# Assignment:
Exactly the lines from the start of the data below through the line that contains "-15H8M0 -23V-7M-8 16H8M0" are to be copied, with pictures left out.

Rendered images with source text
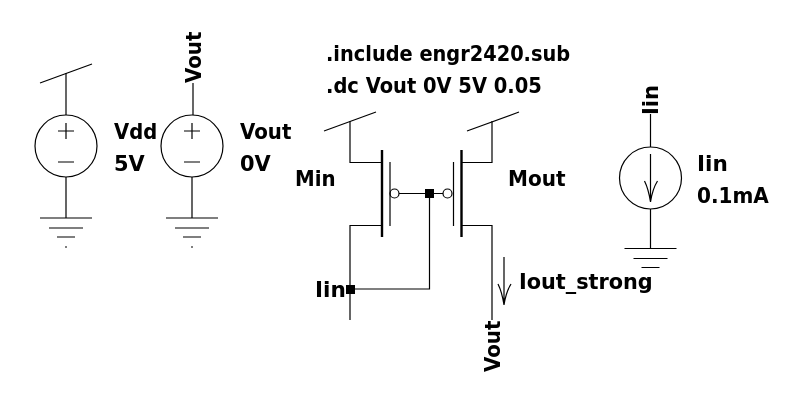
<!DOCTYPE html>
<html lang="en">
<head>
<meta charset="utf-8">
<title>PMOS current mirror schematic</title>
<style>
:root { --ink: #000; --paper: #fff; }
* { box-sizing: border-box; margin: 0; }
body { width: 801px; height: 404px; overflow: hidden; background: var(--paper); }
.schematic {
  position: relative; width: 801px; height: 404px; overflow: hidden;
  color: var(--ink);
  font: bold 22px/32px "DejaVu Sans", sans-serif;
}
.wiring { position: absolute; inset: 0; fill: none; stroke: var(--ink); stroke-width: 1.2; }
.wiring .solid { fill: var(--ink); stroke: none; }
.wiring .channel { stroke-width: 2.4; }
.label { position: absolute; left: var(--x); top: var(--y); white-space: nowrap; }
.label span { display: block; transform: scaleX(var(--fit, .9)); transform-origin: 0 0; }
.upright { transform: rotate(-90deg); transform-origin: 0 0; }
</style>
</head>
<body>
<main class="schematic">
  <svg class="wiring" width="801" height="404" viewBox="0 0 801 404" role="img" aria-label="Circuit with two voltage sources, a PMOS current mirror and a current source">
    <defs>
      <path id="supply" d="M-26 10L26 -9"/>
      <path id="ground" d="M-26 0H26M-17 10H17M-9 19H9"/>
      <g id="voltage-source">
        <circle r="31"/>
        <path d="M-8 -15H8M0 -23V-7M-8 16H8M0 31V72M-1 101H1"/>
        <use href="#ground" y="72"/>
      </g>
      <path id="arrow" d="M0 0V48M-6 27Q-2 35 0 48Q2 35 7 27"/>
    </defs>

    <g id="vdd-source">
      <use href="#supply" x="66" y="73"/>
      <path d="M66 73V115"/>
      <use href="#voltage-source" x="66" y="146"/>
    </g>

    <g id="vout-source">
      <path d="M193 83V115"/>
      <use href="#voltage-source" x="192" y="146"/>
    </g>

    <g id="current-mirror">
      <use href="#supply" x="350" y="121"/>
      <use href="#supply" x="493" y="121"/>
      <path d="M350 121V162.5H382M382 225.5H350V320"/>
      <path d="M492 121V162.5H461M461 225.5H492V320"/>
      <path class="channel" d="M382 150V237M461.5 150V237"/>
      <path d="M390 162V226M453.5 162V226"/>
      <circle cx="394.5" cy="193.5" r="4.5"/>
      <circle cx="447.5" cy="193.5" r="4.5"/>
      <path d="M399 193.5H443M429.5 193V289H350"/>
      <rect class="solid" x="425" y="189" width="9" height="9"/>
      <rect class="solid" x="346" y="285" width="9" height="9"/>
      <use href="#arrow" x="504" y="257"/>
    </g>

    <g id="current-source">
      <path d="M650.5 114V147M650.5 209V248"/>
      <circle cx="650.5" cy="178" r="31"/>
      <use href="#arrow" x="650.5" y="154"/>
      <use href="#ground" x="650.5" y="248.5"/>
    </g>
  </svg>

  <p class="label" style="--x:114px; --y:116px"><span style="--fit:.89">Vdd</span><span style="--fit:.95">5V</span></p>
  <p class="label" style="--x:240px; --y:116px"><span>Vout</span><span style="--fit:.95">0V</span></p>
  <p class="label upright" style="--x:178px; --y:83px"><span>Vout</span></p>
  <p class="label" style="--x:326px; --y:38px"><span style="--fit:.88">.include engr2420.sub</span><span style="--fit:.885">.dc Vout 0V 5V 0.05</span></p>
  <p class="label" style="--x:295px; --y:163px"><span>Min</span></p>
  <p class="label" style="--x:508px; --y:163px"><span style="--fit:.91">Mout</span></p>
  <p class="label" style="--x:315px; --y:274px"><span style="--fit:.98">Iin</span></p>
  <p class="label" style="--x:519px; --y:266px"><span style="--fit:.945">Iout_strong</span></p>
  <p class="label upright" style="--x:477px; --y:372px"><span>Vout</span></p>
  <p class="label upright" style="--x:635px; --y:115px"><span style="--fit:.96">Iin</span></p>
  <p class="label" style="--x:697px; --y:148px"><span style="--fit:.98">Iin</span><span style="--fit:.91">0.1mA</span></p>
</main>
</body>
</html>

# Result below:
<!DOCTYPE html>
<html lang="en">
<head>
<meta charset="utf-8">
<title>PMOS current mirror schematic</title>
<style>
:root { --ink: #000; --paper: #fff; }
* { box-sizing: border-box; margin: 0; }
body { width: 801px; height: 404px; overflow: hidden; background: var(--paper); }
.schematic {
  position: relative; width: 801px; height: 404px; overflow: hidden;
  color: var(--ink);
  font: bold 22px/32px "DejaVu Sans", sans-serif;
}
.wiring { position: absolute; inset: 0; fill: none; stroke: var(--ink); stroke-width: 1.2; }
.wiring .solid { fill: var(--ink); stroke: none; }
.wiring .channel { stroke-width: 2.4; }
.label { position: absolute; left: var(--x); top: var(--y); white-space: nowrap; }
.label span { display: block; transform: scaleX(var(--fit, .9)); transform-origin: 0 0; }
.upright { transform: rotate(-90deg); transform-origin: 0 0; }
</style>
</head>
<body>
<main class="schematic">
  <svg class="wiring" width="801" height="404" viewBox="0 0 801 404" role="img" aria-label="Circuit with two voltage sources, a PMOS current mirror and a current source">
    <defs>
      <path id="supply" d="M-26 10L26 -9"/>
      <path id="ground" d="M-26 0H26M-17 10H17M-9 19H9"/>
      <g id="voltage-source">
        <circle r="31"/>
        <path d="M-8 -15H8M0 -23V-7M-8 16H8M0 31V72M-1 101H1"/>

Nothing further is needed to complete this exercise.